Don’t try to send a check to the Hawaii courts. Payments for Hawaii traffic tickets are only accepted in Texas.
ETN talked to Daniel Robinson, CEO of RCM Hawaii Debt Collection Agency, about this interesting way the Hawaii government is handling collection of its traffic tickets. Daniel estimates a minimum of 7 full-time jobs could have been created in Hawaii to process traffic collections, and his agency is already set up to do the same, or even a better, job of collecting on Hawaii tickets.
State court administrative services told eTN they went through a bidding system to determine which agency would process ticket collections, and the lowest bidder won. That bidder is based in Texas. There was no preference in hiring a Hawaii-based agency. What about following the lead of the Hawaii state Department of Agriculture? A banner on their website states: “Buy Local. It Matters,” and encourages people to “Join the movement.” We had to suppose that the state government only encourages supporting local jobs when it comes to fruits and vegetables.
Hawaii businesses like Hawaiian Airlines is handling their call center and customer service operation in Manila, Philippines. Where is the corporate responsibility to keep jobs at home?
ETN publisher Juergen Thomas Steinmetz had a chance to talk directly to Hawaii Governor Neil Abercrombie just a couple of days ago. Abercrombie stated: “I’m aware of this, and we’ll get rid of them [Municipal Services].”
Municipal Services in Texas has a multi-year contract, so we’ll have to wait and see how this pans out. Let’s hope the Governor will manage to move these jobs home.
A stopper on a drivers license prevents the renewal of a license. It should be a very reliable way to ensure tickets will eventually be paid. Why would such tickets need to be collected by a collection agency?
Why is there this coercion between a public agency (the court) and a private collection agency?
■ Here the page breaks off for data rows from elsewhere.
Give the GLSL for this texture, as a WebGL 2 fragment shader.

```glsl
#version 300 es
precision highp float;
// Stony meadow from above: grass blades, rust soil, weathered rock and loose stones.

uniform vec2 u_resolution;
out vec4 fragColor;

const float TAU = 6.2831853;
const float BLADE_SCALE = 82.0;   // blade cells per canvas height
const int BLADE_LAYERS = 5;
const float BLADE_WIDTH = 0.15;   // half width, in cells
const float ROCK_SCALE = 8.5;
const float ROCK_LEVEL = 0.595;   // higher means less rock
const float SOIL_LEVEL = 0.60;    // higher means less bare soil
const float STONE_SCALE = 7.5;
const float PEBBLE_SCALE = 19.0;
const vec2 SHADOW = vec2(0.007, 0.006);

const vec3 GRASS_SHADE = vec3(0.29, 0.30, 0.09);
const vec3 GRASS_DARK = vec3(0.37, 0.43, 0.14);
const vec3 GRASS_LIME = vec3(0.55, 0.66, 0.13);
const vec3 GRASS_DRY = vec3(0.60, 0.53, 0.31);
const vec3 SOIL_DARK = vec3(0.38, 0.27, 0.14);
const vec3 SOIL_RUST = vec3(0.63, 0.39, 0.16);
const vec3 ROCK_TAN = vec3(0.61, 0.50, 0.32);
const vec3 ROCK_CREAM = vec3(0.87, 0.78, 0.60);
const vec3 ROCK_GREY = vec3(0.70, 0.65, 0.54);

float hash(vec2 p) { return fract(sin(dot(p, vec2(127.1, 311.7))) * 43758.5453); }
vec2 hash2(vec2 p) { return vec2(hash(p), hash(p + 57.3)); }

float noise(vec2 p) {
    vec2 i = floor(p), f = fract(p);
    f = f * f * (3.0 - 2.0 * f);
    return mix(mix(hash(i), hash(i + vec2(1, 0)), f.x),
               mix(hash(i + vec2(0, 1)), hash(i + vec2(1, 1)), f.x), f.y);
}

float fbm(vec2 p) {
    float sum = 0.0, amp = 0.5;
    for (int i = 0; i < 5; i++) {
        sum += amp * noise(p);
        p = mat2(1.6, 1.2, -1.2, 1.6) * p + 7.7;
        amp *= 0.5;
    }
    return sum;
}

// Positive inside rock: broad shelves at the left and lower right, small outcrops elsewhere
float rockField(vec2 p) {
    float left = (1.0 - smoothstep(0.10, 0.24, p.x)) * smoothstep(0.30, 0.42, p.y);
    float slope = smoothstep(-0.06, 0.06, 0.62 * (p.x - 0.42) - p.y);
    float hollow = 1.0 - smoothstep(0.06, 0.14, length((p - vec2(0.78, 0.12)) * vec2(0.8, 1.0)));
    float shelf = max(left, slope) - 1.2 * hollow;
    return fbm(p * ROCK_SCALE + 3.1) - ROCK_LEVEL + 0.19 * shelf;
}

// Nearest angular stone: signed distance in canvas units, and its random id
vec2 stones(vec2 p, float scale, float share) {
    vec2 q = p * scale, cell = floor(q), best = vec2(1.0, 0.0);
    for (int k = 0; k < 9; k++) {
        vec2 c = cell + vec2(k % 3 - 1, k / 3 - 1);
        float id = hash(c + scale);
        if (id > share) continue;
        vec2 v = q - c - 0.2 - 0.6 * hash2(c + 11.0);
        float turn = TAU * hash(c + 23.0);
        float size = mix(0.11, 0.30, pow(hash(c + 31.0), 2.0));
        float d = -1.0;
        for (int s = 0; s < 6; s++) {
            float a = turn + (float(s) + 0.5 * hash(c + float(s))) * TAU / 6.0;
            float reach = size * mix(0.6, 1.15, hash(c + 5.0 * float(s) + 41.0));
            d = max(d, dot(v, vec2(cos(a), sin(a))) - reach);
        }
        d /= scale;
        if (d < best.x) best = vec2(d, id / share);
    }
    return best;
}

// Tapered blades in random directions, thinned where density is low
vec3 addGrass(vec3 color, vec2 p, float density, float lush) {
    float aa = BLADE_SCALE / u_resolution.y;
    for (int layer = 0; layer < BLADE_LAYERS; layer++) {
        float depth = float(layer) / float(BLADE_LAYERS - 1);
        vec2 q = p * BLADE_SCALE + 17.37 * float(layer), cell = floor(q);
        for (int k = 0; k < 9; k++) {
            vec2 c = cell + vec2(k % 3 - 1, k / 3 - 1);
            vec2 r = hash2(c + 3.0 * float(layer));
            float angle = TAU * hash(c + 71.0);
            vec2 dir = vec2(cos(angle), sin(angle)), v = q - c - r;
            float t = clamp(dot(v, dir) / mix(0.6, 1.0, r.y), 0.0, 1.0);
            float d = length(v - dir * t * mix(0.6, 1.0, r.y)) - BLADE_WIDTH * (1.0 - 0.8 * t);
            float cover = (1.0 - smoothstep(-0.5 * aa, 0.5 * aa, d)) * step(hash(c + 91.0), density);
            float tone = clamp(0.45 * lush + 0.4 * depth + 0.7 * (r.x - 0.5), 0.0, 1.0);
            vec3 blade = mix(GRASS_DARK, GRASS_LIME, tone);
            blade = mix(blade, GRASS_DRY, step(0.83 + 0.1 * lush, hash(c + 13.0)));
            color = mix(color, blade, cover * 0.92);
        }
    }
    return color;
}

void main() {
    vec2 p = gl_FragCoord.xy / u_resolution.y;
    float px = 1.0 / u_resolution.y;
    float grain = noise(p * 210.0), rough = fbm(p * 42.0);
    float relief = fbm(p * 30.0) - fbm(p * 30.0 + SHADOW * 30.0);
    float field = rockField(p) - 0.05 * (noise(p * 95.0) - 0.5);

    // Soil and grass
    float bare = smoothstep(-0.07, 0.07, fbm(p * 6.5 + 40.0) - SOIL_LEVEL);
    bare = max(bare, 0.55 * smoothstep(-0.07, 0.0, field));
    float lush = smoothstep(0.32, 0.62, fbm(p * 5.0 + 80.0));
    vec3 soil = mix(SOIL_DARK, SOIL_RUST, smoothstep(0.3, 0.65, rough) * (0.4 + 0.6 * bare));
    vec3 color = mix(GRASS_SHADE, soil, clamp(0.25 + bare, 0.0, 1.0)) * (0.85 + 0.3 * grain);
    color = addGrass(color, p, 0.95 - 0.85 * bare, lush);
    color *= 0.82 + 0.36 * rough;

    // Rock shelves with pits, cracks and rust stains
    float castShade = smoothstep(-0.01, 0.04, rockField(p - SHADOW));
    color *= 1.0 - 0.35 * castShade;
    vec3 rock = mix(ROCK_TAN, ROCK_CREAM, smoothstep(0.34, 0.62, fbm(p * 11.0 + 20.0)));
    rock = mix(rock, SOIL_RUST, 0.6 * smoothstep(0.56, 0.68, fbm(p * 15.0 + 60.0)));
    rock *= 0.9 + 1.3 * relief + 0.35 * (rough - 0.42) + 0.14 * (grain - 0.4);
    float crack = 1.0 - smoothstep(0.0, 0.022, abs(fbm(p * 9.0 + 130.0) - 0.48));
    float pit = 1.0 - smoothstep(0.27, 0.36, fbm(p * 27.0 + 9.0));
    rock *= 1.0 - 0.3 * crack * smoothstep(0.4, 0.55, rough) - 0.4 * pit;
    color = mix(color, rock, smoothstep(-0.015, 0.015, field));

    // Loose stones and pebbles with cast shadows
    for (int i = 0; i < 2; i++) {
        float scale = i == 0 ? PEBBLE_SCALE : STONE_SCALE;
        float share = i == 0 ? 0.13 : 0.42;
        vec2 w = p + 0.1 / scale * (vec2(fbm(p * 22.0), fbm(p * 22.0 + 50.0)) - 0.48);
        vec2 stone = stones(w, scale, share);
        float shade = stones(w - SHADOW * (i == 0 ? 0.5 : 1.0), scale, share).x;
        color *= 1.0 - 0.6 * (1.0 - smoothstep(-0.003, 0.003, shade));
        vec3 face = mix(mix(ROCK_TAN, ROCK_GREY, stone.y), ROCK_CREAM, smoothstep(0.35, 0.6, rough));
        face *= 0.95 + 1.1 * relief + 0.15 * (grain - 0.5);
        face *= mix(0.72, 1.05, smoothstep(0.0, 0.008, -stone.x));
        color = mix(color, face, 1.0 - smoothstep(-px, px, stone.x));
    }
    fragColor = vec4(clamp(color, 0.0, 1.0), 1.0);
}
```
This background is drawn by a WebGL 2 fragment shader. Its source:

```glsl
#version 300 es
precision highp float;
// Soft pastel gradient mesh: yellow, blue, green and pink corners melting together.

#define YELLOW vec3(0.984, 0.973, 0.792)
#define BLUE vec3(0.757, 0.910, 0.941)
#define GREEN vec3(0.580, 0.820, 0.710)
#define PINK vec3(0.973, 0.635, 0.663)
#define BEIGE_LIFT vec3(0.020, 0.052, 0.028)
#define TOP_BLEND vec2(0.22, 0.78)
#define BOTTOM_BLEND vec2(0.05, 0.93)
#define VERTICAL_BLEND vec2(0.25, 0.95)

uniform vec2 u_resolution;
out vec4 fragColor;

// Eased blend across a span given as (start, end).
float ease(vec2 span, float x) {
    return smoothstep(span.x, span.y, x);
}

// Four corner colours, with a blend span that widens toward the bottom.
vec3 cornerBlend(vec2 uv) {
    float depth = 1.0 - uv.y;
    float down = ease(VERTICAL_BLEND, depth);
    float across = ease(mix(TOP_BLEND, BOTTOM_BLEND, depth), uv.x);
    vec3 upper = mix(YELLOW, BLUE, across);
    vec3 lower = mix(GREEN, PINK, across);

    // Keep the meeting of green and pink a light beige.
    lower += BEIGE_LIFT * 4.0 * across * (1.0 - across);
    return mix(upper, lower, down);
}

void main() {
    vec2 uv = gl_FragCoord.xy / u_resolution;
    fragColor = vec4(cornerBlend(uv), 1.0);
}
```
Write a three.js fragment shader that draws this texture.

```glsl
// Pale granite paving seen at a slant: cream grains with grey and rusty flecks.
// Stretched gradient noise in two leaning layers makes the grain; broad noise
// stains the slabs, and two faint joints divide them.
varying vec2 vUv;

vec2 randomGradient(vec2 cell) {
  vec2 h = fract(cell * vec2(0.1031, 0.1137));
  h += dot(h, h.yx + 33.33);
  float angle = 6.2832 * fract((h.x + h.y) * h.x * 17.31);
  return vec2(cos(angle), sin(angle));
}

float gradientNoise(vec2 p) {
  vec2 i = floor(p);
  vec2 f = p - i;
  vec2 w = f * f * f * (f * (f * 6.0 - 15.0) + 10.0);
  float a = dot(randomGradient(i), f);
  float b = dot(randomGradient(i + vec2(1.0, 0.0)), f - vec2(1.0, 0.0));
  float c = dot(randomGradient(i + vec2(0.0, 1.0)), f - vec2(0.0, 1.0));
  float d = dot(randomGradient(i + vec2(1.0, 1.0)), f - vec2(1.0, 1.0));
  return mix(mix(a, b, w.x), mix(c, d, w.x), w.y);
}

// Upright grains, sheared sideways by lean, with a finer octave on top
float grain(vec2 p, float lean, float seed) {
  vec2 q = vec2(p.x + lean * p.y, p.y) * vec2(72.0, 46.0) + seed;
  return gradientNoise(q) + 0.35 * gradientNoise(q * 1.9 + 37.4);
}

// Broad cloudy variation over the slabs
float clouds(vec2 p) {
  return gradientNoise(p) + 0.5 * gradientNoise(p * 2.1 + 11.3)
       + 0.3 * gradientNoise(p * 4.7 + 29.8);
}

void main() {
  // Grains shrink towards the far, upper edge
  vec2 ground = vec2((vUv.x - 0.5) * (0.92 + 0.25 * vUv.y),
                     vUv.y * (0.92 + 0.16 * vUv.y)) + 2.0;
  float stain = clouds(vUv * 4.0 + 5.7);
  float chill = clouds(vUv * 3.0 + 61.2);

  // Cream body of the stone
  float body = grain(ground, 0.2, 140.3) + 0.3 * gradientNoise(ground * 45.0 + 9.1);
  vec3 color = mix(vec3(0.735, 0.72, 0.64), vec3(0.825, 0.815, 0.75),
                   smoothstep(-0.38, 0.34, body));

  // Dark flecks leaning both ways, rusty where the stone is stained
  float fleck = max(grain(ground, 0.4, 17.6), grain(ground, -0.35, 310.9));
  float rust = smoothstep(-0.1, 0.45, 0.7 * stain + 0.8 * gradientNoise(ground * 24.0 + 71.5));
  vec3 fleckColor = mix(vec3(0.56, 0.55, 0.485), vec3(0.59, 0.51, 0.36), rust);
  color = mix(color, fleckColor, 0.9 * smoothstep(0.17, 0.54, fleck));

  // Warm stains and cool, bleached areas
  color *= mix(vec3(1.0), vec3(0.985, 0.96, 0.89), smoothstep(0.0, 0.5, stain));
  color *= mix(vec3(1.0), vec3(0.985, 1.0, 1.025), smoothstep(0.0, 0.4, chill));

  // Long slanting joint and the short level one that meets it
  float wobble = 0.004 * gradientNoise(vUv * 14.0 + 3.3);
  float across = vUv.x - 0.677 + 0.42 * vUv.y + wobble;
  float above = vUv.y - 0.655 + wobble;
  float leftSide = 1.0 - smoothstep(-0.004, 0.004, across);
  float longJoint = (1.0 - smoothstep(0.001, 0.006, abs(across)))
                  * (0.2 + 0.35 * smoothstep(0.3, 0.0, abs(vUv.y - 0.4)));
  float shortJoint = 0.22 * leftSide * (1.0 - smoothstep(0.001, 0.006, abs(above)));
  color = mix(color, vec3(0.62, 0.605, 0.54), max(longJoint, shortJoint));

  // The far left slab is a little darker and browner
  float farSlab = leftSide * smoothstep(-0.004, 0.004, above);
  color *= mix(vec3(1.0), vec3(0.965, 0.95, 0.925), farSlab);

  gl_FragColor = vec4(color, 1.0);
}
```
Who is getting a share of the administrative late fees, processing fees, and credit card fees on Hawaii adjudicated traffic tickets?
What gives a private out-of-state organization the power to decide who can drive a car in Hawaii?
Is no privacy law violated when a public Hawaii court provides sensitive information about Hawaii citizens including their drivers license numbers, social security numbers, addresses, and unlisted phone numbers?
What assurance is there that the out-of-state collection agency is not sharing or using this information for unrelated activities?
How can it be explained that insurance companies in Hawaii penalize their clients for tickets that had not yet been ruled on?
Does Hawaii government have a privacy problem when it comes to their citizens?